**Records drawn from a dataset**
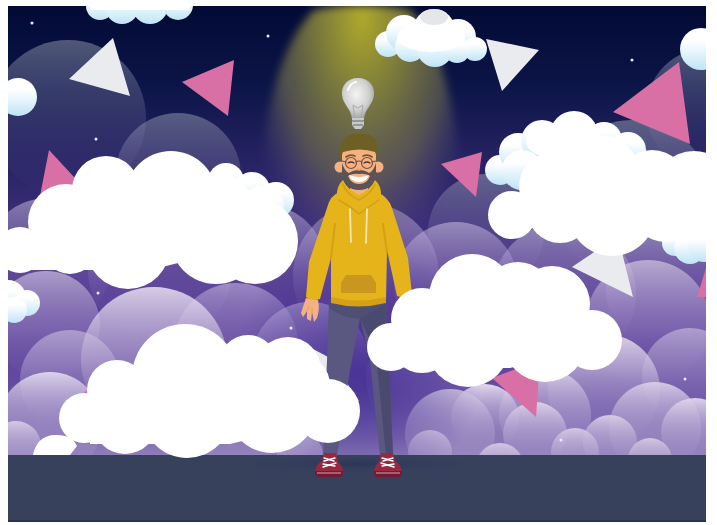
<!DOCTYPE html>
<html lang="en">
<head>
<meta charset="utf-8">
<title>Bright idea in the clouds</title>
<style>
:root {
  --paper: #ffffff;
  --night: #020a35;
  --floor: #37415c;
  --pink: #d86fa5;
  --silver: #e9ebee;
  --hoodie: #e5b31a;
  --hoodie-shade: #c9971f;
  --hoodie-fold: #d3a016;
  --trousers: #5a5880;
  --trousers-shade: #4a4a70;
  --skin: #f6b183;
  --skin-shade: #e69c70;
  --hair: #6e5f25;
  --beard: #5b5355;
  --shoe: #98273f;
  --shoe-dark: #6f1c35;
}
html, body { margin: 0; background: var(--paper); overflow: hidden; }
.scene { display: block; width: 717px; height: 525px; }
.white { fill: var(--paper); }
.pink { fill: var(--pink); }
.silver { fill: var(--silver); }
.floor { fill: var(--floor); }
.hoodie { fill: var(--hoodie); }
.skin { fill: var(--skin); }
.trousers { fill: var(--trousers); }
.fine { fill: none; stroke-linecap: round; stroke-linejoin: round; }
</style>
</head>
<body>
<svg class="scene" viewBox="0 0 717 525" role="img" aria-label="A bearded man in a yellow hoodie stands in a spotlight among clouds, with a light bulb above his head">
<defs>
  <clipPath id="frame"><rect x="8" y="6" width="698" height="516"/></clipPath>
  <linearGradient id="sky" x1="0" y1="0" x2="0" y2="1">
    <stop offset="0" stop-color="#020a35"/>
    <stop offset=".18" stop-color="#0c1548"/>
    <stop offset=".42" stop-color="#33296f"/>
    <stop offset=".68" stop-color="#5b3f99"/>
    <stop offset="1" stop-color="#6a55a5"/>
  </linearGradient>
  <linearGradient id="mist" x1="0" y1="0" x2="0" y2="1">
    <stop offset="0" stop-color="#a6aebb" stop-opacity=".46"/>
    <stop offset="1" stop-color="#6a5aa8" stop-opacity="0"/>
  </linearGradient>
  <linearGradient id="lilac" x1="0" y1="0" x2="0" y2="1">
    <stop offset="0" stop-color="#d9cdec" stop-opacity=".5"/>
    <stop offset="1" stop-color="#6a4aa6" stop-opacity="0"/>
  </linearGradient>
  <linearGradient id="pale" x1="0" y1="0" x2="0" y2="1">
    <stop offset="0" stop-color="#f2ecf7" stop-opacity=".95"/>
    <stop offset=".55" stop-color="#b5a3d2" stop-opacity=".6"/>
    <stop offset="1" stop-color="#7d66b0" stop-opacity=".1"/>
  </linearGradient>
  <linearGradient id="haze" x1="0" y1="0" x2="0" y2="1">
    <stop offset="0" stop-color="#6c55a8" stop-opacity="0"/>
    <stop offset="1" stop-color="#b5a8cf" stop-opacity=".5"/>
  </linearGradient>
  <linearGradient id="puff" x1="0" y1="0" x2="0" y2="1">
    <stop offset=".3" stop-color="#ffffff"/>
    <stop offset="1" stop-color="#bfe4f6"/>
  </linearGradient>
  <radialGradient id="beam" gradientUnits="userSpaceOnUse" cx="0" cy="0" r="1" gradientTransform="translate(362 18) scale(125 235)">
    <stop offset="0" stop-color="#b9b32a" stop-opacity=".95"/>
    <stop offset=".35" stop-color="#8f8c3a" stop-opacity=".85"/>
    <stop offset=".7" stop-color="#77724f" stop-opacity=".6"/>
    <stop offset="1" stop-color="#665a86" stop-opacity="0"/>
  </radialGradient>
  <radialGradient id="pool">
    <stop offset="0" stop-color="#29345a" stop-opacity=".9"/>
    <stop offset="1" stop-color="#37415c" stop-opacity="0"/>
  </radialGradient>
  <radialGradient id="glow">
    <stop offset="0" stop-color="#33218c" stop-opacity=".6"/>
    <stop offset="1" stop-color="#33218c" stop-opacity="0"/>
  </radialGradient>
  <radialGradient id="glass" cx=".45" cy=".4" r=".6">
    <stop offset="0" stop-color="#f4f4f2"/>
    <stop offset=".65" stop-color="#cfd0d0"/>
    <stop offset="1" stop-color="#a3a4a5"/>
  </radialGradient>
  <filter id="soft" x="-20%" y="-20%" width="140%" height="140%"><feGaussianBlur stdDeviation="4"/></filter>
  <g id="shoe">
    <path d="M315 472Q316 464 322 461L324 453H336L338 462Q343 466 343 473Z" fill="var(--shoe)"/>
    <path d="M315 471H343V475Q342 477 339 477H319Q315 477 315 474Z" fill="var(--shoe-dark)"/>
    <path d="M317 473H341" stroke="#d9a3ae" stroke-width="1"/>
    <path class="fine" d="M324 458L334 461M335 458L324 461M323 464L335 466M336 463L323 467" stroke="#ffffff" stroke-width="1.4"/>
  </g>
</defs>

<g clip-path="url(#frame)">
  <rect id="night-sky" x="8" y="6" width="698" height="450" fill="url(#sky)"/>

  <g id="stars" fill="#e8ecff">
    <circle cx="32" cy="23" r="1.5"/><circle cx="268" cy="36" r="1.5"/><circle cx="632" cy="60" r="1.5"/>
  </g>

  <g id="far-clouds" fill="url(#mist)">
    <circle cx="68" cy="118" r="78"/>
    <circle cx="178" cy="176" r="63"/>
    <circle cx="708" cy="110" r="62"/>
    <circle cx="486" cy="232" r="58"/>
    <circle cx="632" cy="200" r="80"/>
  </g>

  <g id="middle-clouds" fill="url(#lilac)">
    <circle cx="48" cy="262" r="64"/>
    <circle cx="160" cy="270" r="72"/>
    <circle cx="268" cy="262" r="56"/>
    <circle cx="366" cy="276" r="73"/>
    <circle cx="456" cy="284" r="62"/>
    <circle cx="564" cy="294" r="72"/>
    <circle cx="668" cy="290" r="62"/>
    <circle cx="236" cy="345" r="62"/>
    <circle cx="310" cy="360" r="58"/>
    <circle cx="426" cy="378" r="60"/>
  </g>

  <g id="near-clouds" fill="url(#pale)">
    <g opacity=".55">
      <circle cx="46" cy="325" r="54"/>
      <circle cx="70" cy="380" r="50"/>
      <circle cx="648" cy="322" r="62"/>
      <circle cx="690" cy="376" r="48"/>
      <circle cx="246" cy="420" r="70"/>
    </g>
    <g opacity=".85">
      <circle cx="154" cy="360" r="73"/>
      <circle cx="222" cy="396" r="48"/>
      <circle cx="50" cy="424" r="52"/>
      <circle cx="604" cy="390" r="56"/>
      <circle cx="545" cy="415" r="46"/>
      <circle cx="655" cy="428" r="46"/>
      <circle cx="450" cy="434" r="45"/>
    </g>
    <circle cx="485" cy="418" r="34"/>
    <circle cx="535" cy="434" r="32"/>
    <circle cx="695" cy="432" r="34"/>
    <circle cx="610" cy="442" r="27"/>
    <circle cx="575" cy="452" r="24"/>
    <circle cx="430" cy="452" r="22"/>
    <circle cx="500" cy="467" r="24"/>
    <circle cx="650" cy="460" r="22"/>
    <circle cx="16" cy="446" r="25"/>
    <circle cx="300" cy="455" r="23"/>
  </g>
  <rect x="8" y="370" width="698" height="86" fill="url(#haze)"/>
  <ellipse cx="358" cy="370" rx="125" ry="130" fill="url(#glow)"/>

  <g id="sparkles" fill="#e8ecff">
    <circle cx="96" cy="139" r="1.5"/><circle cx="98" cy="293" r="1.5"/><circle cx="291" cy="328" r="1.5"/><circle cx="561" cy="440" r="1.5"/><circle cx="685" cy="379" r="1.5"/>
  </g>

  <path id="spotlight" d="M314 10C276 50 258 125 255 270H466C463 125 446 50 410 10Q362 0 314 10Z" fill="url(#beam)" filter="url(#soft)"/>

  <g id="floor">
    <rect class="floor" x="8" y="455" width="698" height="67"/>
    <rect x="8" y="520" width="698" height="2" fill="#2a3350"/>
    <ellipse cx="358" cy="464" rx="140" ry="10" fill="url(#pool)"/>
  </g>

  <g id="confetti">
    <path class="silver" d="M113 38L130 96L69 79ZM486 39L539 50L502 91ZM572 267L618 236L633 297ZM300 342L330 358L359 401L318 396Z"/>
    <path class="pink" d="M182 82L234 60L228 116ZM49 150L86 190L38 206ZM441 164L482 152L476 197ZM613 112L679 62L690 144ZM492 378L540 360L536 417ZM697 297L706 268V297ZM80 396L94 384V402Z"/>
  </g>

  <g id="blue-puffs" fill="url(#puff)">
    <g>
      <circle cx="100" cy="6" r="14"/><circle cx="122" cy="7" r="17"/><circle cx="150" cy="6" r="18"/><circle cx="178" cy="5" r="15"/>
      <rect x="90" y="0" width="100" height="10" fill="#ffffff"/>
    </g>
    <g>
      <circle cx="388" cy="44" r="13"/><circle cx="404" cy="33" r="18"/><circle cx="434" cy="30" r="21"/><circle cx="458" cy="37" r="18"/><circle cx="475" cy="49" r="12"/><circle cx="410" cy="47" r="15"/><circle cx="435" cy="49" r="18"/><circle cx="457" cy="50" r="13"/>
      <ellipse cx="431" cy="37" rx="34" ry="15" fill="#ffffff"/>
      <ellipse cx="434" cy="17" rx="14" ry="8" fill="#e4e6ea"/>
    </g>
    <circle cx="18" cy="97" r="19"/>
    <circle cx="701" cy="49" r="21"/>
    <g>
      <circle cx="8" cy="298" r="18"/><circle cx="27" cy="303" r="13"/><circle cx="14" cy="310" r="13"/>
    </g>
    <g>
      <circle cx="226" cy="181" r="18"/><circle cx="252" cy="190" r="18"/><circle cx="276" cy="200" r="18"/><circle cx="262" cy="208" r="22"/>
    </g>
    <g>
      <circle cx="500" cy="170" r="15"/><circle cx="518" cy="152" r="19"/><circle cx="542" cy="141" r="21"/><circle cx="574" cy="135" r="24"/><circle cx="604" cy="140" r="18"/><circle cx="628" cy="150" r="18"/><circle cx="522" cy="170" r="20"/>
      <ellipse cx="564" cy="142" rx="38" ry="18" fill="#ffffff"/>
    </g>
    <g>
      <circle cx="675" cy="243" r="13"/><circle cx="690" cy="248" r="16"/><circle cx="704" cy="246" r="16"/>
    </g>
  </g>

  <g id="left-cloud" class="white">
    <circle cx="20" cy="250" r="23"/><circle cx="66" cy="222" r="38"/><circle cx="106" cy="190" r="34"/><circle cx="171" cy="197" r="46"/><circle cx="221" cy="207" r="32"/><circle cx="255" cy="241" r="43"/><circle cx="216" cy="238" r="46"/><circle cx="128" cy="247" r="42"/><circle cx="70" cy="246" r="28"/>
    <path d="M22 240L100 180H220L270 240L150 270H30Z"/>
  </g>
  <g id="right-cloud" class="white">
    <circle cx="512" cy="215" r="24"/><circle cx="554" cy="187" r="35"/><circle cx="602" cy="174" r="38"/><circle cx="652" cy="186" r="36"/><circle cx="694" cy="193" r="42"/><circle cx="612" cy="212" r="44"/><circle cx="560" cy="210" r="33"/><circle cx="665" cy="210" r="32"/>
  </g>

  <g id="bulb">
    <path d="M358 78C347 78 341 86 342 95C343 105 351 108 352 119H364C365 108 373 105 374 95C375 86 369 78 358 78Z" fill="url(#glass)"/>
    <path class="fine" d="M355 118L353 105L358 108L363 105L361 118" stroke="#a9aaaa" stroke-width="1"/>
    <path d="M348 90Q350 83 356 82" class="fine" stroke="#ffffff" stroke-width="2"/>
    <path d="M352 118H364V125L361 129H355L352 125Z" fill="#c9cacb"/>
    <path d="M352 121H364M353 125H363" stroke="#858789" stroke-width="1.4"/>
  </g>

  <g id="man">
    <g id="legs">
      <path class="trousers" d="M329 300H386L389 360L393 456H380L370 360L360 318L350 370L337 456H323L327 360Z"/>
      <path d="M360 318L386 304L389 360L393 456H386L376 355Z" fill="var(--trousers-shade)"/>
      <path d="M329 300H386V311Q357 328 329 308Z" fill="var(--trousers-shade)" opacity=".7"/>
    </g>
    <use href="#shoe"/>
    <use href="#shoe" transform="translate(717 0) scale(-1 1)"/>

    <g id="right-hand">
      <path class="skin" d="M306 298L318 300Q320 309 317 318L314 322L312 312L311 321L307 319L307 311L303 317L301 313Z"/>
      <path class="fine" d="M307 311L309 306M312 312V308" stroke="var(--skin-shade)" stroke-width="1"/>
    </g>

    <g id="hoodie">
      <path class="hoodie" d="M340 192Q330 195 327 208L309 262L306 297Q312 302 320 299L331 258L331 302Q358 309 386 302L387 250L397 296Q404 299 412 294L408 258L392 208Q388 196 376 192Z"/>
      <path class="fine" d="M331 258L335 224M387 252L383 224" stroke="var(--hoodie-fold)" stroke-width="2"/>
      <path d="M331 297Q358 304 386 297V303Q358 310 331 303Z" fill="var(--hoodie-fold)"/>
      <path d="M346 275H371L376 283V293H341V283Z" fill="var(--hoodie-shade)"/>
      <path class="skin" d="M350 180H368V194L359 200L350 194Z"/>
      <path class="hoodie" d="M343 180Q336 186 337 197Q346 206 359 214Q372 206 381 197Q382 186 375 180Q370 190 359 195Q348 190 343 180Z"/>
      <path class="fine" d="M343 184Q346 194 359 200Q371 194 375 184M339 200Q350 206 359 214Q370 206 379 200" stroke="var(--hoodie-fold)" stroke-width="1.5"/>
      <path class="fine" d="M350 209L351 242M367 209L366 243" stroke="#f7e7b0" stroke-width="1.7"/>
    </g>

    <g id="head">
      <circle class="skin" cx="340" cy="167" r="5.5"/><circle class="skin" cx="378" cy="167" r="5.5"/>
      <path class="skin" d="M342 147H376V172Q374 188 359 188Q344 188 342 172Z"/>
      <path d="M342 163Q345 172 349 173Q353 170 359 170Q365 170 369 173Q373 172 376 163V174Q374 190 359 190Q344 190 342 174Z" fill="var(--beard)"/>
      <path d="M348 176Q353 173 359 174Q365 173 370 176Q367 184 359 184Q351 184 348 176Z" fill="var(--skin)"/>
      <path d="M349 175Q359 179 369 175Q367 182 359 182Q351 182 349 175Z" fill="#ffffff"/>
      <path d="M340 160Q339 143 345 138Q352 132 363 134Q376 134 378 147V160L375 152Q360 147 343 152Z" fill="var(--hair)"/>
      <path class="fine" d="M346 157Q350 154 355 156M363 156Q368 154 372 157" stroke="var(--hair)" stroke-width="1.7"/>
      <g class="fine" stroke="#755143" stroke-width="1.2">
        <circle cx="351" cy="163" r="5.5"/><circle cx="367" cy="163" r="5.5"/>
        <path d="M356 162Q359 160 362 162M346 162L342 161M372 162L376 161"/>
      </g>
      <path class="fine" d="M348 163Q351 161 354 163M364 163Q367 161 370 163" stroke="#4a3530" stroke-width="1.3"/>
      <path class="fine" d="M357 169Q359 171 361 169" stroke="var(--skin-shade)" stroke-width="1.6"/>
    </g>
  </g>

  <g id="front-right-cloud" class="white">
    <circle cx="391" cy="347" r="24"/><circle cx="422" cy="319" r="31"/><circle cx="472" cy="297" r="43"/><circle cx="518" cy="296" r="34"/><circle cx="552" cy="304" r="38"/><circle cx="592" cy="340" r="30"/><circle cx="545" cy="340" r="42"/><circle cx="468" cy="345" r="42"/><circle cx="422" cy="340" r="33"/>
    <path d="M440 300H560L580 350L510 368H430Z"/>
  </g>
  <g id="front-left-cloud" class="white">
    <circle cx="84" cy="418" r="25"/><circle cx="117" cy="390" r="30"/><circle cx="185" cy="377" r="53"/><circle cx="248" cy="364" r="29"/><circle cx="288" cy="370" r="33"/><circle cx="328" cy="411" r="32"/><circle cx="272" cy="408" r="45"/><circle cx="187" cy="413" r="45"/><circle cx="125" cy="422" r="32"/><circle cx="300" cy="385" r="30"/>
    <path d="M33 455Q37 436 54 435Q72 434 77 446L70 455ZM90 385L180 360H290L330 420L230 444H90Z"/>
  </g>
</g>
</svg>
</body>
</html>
* * *
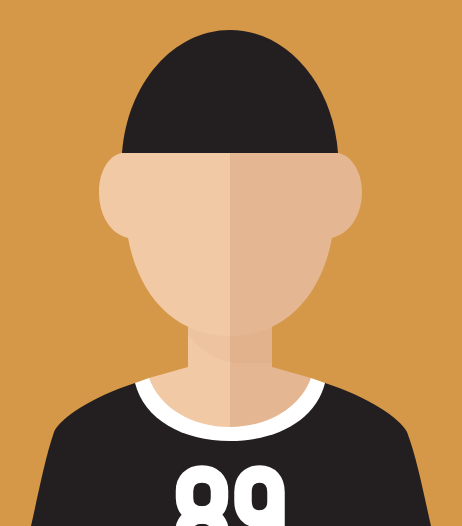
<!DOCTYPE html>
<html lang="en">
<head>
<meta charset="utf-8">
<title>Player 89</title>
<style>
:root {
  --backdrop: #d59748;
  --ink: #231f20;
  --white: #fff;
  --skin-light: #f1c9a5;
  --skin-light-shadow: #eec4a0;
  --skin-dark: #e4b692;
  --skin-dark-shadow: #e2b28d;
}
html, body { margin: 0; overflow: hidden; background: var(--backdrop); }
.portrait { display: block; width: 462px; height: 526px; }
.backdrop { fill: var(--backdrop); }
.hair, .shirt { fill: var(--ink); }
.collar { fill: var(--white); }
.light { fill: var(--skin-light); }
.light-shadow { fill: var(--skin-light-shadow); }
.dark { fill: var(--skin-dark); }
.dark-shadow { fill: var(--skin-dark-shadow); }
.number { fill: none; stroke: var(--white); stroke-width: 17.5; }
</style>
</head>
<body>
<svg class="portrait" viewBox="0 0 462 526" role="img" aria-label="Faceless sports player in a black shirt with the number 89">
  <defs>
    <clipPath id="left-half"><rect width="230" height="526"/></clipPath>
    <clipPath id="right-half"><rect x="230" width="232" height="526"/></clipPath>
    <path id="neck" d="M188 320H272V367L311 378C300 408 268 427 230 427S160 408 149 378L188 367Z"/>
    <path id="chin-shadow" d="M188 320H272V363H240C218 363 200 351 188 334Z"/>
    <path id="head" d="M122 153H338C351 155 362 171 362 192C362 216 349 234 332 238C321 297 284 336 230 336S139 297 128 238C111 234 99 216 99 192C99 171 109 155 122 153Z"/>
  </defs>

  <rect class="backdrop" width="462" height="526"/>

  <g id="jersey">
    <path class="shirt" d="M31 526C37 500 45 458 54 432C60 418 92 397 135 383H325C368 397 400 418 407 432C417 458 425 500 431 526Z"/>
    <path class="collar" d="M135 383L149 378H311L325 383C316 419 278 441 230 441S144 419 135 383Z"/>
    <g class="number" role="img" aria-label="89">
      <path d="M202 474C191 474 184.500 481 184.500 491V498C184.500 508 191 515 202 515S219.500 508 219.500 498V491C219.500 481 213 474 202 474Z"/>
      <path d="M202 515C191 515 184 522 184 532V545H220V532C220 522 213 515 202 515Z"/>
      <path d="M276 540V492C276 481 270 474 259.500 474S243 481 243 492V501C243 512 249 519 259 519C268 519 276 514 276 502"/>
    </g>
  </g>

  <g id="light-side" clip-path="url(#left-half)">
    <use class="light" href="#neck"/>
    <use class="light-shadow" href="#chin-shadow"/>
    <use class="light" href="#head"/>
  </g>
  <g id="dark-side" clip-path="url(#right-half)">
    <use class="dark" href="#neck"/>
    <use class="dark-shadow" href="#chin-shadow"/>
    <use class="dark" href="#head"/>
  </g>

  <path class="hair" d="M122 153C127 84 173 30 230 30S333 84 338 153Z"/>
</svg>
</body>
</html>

**PROBLEM TO SOLVE**
Check each line of the records above, and copy those that hold the word "trousers".

**EXERCISE RESULT**
  --trousers: #5a5880;
  --trousers-shade: #4a4a70;
.trousers { fill: var(--trousers); }
      <path class="trousers" d="M329 300H386L389 360L393 456H380L370 360L360 318L350 370L337 456H323L327 360Z"/>
      <path d="M360 318L386 304L389 360L393 456H386L376 355Z" fill="var(--trousers-shade)"/>
      <path d="M329 300H386V311Q357 328 329 308Z" fill="var(--trousers-shade)" opacity=".7"/>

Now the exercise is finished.